As this who hit the gym frequently enough know, obtaining the perfect body can be harder than it looks. Most people, whether male or female, want neither to be hulking, overly muscled bodybuilders nor pudgy, out-of-shape couch potatoes. The most common ideal for virtually everyone who cares about fitness, instead, is one where well-sculpted, body-appropriate muscles show themselves through a minimum of fat.
In fact, studies into romantic attraction show that such body types are some of the most desired characteristics for partners. That fact explains why so many people work so hard in the gym to reach that ideal, and also why falling short can be so difficult for many people to accept.
There are good reasons why so many people fail to meet their goals of this sort, too. Building muscle in the body is a process that takes a surprising amount in the way of nutrition, with both large amounts of protein and sufficient overall caloric intake being critical to the process. Dedicated weightlifters and body builders have long recognized this by supplying their bodies with numbers of calories that would shock many laymen, in an effort to pile on the muscle while they trained.
Of course, diets of that sort fight against the other component of the ideal that many people hold so dear. Simply eating enough protein and calories while lifting weights extensively might help to build bulk, but it will generally contribute to the adding-on of fat, too, something that few people are interested in doing.
For body builders, the answer is often to break their training up into two phases, each with a different goal. In the main part, they work as hard as possible to add muscle to their bodies, not worrying so much about any fat accumulations that may result. Then, when they are close to competition time, they begin a phase known as “cutting,” where they lay off the heavy exercise somewhat, switching it up to emphasize more cardiovascular work, and cut down greatly on their caloric intake.

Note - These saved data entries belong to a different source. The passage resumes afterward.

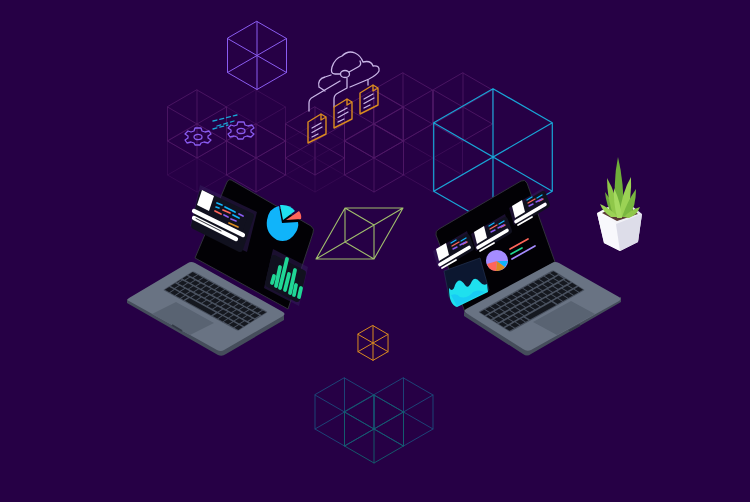
<!DOCTYPE html>
<html lang="en">
<head>
<meta charset="utf-8">
<title>Isometric data workspace</title>
<style>
:root {
  --night: #260045;
  --grid: #521a69;
  --violet: #8a5cf0;
  --teal: #14606f;
  --blue: #1c4a7c;
  --cyan: #18a5d6;
  --sky: #10b4fa;
  --aqua: #1fe0ee;
  --mint: #20d696;
  --lime: #9fbd6c;
  --orange: #d98a20;
  --coral: #ff6559;
  --lilac: #a58cff;
  --cloud: #c9b6e6;
  --metal: #697383;
  --metal-edge: #454d5b;
  --metal-pad: #596372;
  --screen: #020105;
  --card: #11111f;
  --white: #fff;
}
html, body { margin: 0; height: 100%; overflow: hidden; background: var(--night); }
.workspace { display: block; width: 750px; height: 502px; background: var(--night); }
.line { fill: none; stroke-linecap: round; stroke-linejoin: round; }
.key-row { stroke: #15181f; stroke-width: 7.4; stroke-dasharray: 6 1.2; fill: none; }
.card { fill: var(--card); stroke: var(--card); stroke-width: 6; stroke-linejoin: round; }
.glass { fill: #35205c; opacity: .5; }
</style>
</head>
<body>
<svg class="workspace" viewBox="0 0 750 502" role="img" aria-label="Two isometric laptops with charts, a cloud, gears, cubes and a potted plant">
  <defs>
    <g id="cube" class="line">
      <path d="M0-34 29.5-17V17L0 34-29.5 17V-17ZM0-34V34M-29.5-17 29.5 17M29.5-17-29.5 17" vector-effect="non-scaling-stroke"/>
    </g>
    <g id="gear" class="line">
      <path d="M-3-8H3L4-5 7-4 11-5 13-2 10 0 10 2 13 4 10 7 6 6 3 7 2 9H-3L-4 7-7 6-11 7-13 4-10 2-10 0-13-2-10-5-7-4-4-5Z"/>
      <ellipse cy="1" rx="4" ry="2.6"/>
    </g>
    <g id="document" class="line">
      <path d="M0 8 13 0 18 3V20L0 29ZM13 0V6L18 3" stroke="var(--orange)" stroke-width="1.4"/>
      <path d="M4 14 13 9M4 18.500 14 13M4 23 10 20" stroke="var(--cloud)" stroke-width="1.3"/>
    </g>
    <g id="keyboard">
      <rect width="100" height="50" rx="2" fill="#4a5260"/>
      <path class="key-row" d="M1 5.500H99"/>
      <path class="key-row" d="M1 15.200H99" stroke-dashoffset="3"/>
      <path class="key-row" d="M1 25H99" stroke-dashoffset="5"/>
      <path class="key-row" d="M1 34.800H99" stroke-dashoffset="1"/>
      <path class="key-row" d="M1 44.500H26M65 44.500H99"/>
      <rect x="28" y="41" width="35" height="7.400" fill="#15181f"/>
    </g>
    <g id="profile-card">
      <path class="glass" d="M-3 3 31-17 36-1 2 20Z"/>
      <path class="card" d="M4 5 31-11 35 0 8 16Z"/>
      <path d="M0 1 10-5 13 7 3 13Z" fill="var(--white)"/>
      <g class="line" stroke-width="1.400">
        <path d="M15-5 20-8M25-7 30-10" stroke="var(--sky)"/>
        <path d="M16-2 23-6M27-4 31-6" stroke="var(--coral)"/>
        <path d="M17 1 21-1M24-3 30-6" stroke="var(--violet)"/>
      </g>
      <path class="line" d="M4 16.500 33-.5" stroke="var(--white)" stroke-width="3.600"/>
      <path class="line" d="M6 20 20 12" stroke="var(--white)" stroke-width="1.800"/>
    </g>
    <linearGradient id="pot-shade" x1="0" x2="1">
      <stop offset="0" stop-color="#fff"/>
      <stop offset="1" stop-color="#e6e6f0"/>
    </linearGradient>
  </defs>

  <rect width="750" height="502" fill="var(--night)"/>

  <g id="cube-lattice" stroke="var(--grid)" stroke-width=".8">
    <use href="#cube" x="197" y="124"/>
    <use href="#cube" x="197" y="158" opacity=".45"/>
    <use href="#cube" x="256" y="158"/>
    <use href="#cube" x="256" y="124" opacity=".6"/>
    <use href="#cube" x="315" y="141"/>
    <use href="#cube" x="315" y="158" opacity=".4"/>
    <use href="#cube" x="374" y="158"/>
    <use href="#cube" x="374" y="124"/>
    <use href="#cube" x="403" y="107"/>
    <use href="#cube" x="463" y="107"/>
    <use href="#cube" x="433" y="158" opacity=".6"/>
  </g>

  <g id="accent-cubes">
    <use href="#cube" x="257" y="55.500" stroke="var(--violet)" stroke-width="1"/>
    <use href="#cube" transform="translate(493 157) scale(2.010)" stroke="var(--cyan)" stroke-width="1.200"/>
    <use href="#cube" transform="translate(373 343) scale(.510)" stroke="var(--orange)" stroke-width="1"/>
    <g stroke="var(--blue)" stroke-width=".9">
      <use href="#cube" x="344.500" y="412"/>
      <use href="#cube" x="403.500" y="412"/>
      <use href="#cube" x="374" y="429" stroke="var(--teal)"/>
    </g>
  </g>

  <path id="crystal" class="line" d="M345 208H403L374 259H316ZM345 208V242L316 259M345 242 374 259M345 242 403 208M345 208 374 225V259M374 225 403 208" stroke="var(--lime)" stroke-width="1.100"/>

  <g id="gears" stroke="var(--violet)" stroke-width="1.300">
    <use href="#gear" x="198" y="136"/>
    <use href="#gear" x="241" y="130"/>
    <path class="line" d="M213 121 237 115M217 126 234 121M213 129 228 125" stroke="var(--cyan)" stroke-dasharray="4 3"/>
  </g>

  <g id="cloud-storage">
    <g class="line" stroke="var(--cloud)" stroke-width="1.300">
      <path d="M309 111V103Q309 99 313 97L340 81M340 74H335Q330 74 332 67 335 58 342 56 348 50 355 53 361 56 363 62 371 60 373 66 380 65 379 71 377 75 369 79L350 87"/>
      <path d="M319 87Q317 79 325 77L331 75M319 87 325 91M334 107V99Q334 95 338 93L347 88V78M368 85V80"/>
      <ellipse cx="345" cy="74" rx="4.500" ry="3.500"/>
      <path d="M349 72 358 67Q362 65 360 61"/>
    </g>
    <use href="#document" x="308" y="114"/>
    <use href="#document" x="334" y="99"/>
    <use href="#document" x="360" y="85"/>
  </g>

  <g id="left-laptop">
    <path d="M227 182Q229 178 233 181L311 226Q315 229 313 233L288 309 195 258Z" fill="var(--screen)" stroke="#30303b" stroke-width="1"/>
    <path d="M127 299V303L218 355Q222 357 226 354L284 320V315L222 342Z" fill="var(--metal-edge)"/>
    <path d="M129 298 188 263Q191 261 195 263L283 312Q286 314 283 316L224 350Q221 352 217 350L129 301Q126 300 129 298Z" fill="var(--metal)"/>
    <use href="#keyboard" transform="matrix(.75 .41 -.6 .38 193 271)"/>
    <path d="M176 302 214 323 190 335 152 314Z" fill="var(--metal-pad)"/>
    <path d="M172 325 182 331" stroke="#343b47" stroke-width="2"/>

    <g id="left-profile">
      <path class="glass" d="M200 185 257 212 247 252 190 226Z"/>
      <path class="card" d="M202 193 251 216 240 249 194 226Z"/>
      <path d="M202 190 214 196 209 211 197 205Z" fill="var(--white)"/>
      <g class="line" stroke-width="1.700">
        <path d="M217 203 222 205M225 207 235 212M216 207 219 208M233 215 239 218" stroke="var(--sky)"/>
        <path d="M223 210 230 213M215 211 221 214" stroke="var(--coral)"/>
        <path d="M224 215 228 217M231 219 236 221M239 214 243 216" stroke="var(--violet)"/>
        <path d="M229 223 238 227" stroke="var(--orange)"/>
      </g>
      <path class="line" d="M194 211 243 235M194 218 236 239" stroke="var(--white)" stroke-width="4.200"/>
      <path class="line" d="M196 218.500 221 231" stroke="#34343f" stroke-width="1"/>
    </g>

    <g id="left-pie">
      <path d="M282 223 279 206Q269 208 267 220 265 233 277 240 289 244 296 232 299 227 298 222Z" fill="var(--sky)"/>
      <path d="M283 220 280 205Q290 204 295 211Z" fill="var(--aqua)"/>
      <path d="M286 220 299 211Q302 215 301 219Z" fill="var(--coral)"/>
    </g>

    <g id="left-bars">
      <path class="glass" d="M273 249 308 267 299 306 264 288Z"/>
      <path class="card" d="M274 258 303 273 297 299 268 284Z"/>
      <path class="line" d="M274 276 272 283M280 267 276 286M287 259 280 288M289 274 285 290M295 270 290 293M296 285 294 295M301 288 299 297" stroke="var(--mint)" stroke-width="3.800"/>
    </g>
  </g>

  <g id="right-laptop">
    <path d="M436 235Q435 231 439 229L521 181Q525 179 527 183L555 262 465 312Z" fill="var(--screen)" stroke="#30303b" stroke-width="1"/>
    <path d="M464 312V316L523 354Q527 357 531 354L621 302V297L527 343Z" fill="var(--metal-edge)"/>
    <path d="M466 309 552 263Q555 261 559 263L619 297Q622 299 619 301L531 350Q527 352 523 349L466 313Q463 311 466 309Z" fill="var(--metal)"/>
    <use href="#keyboard" transform="matrix(.75 -.42 .64 .4 478 312)"/>
    <path d="M533 322 571 301 595 314 557 335Z" fill="var(--metal-pad)"/>
    <path d="M569 331 580 325" stroke="#343b47" stroke-width="2"/>

    <use href="#profile-card" x="436" y="248"/>
    <use href="#profile-card" x="474" y="231"/>
    <use href="#profile-card" x="512" y="205"/>

    <g id="right-area-chart">
      <path d="M444 271 480 258 489 290 456 307 449 297Z" fill="#0c1730" stroke="#243352" stroke-width=".7"/>
      <path d="M449 288Q453 293 455 285 459 276 465 285 468 290 472 281 475 276 480 282 483 286 487 284L488 292 457 307Q449 305 449 288Z" fill="var(--aqua)"/>
      <path d="M451 295Q457 293 460 297 468 299 473 292 478 289 485 292L457 306Z" fill="var(--sky)" opacity=".45"/>
    </g>

    <g id="right-pie">
      <ellipse cx="497" cy="260.500" rx="11" ry="10.500" fill="var(--lilac)"/>
      <path d="M497 261 487 264Q489 271 496 271Z" fill="var(--coral)"/>
      <path d="M497 261 496 271Q502 271 505 267Z" fill="var(--orange)"/>
      <path d="M497 261 505 267 508 261Z" fill="var(--sky)"/>
    </g>
    <g id="right-legend" class="line" stroke-width="1.700">
      <path d="M510 249 528 239" stroke="var(--coral)"/>
      <path d="M511 254 522 248" stroke="var(--mint)"/>
      <path d="M512 259 535 246" stroke="var(--lilac)"/>
    </g>
  </g>

  <g id="potted-plant">
    <path d="M597 213 608 207 632 206 642 214 638 242 620 251 604 243Z" fill="url(#pot-shade)"/>
    <path d="M597 213 616 224 620 251 604 243Z" fill="#f8f8fc"/>
    <path d="M616 224 642 214 638 242 620 251Z" fill="#dddde9"/>
    <path d="M602 213 610 209 631 208 638 214 617 221Z" fill="#5a3a35"/>
    <path d="M613 217Q606 205 605 192 613 202 616 215Z" fill="#6eaa3a"/>
    <path d="M614 217Q607 199 607 178 617 195 619 216Z" fill="#8fc74a"/>
    <path d="M617 217Q612 185 618 157 624 182 624 216Z" fill="#6fae3a"/>
    <path d="M619 217Q622 192 631 177 632 198 626 217Z" fill="#9bd255"/>
    <path d="M622 217Q628 200 636 189 636 207 629 216Z" fill="#79b740"/>
    <path d="M611 217Q603 212 600 204 610 208 618 217Z" fill="#9bd255"/>
    <path d="M624 217Q630 210 640 207 637 215 629 218Z" fill="#8fc74a"/>
    <path d="M617 218Q613 200 614 188 621 203 622 218Z" fill="#a5da60"/>
  </g>
</svg>
</body>
</html>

Performed successfully, the result is the appearance of lean muscle that so many seek, albeit typically in a somewhat exaggerated form.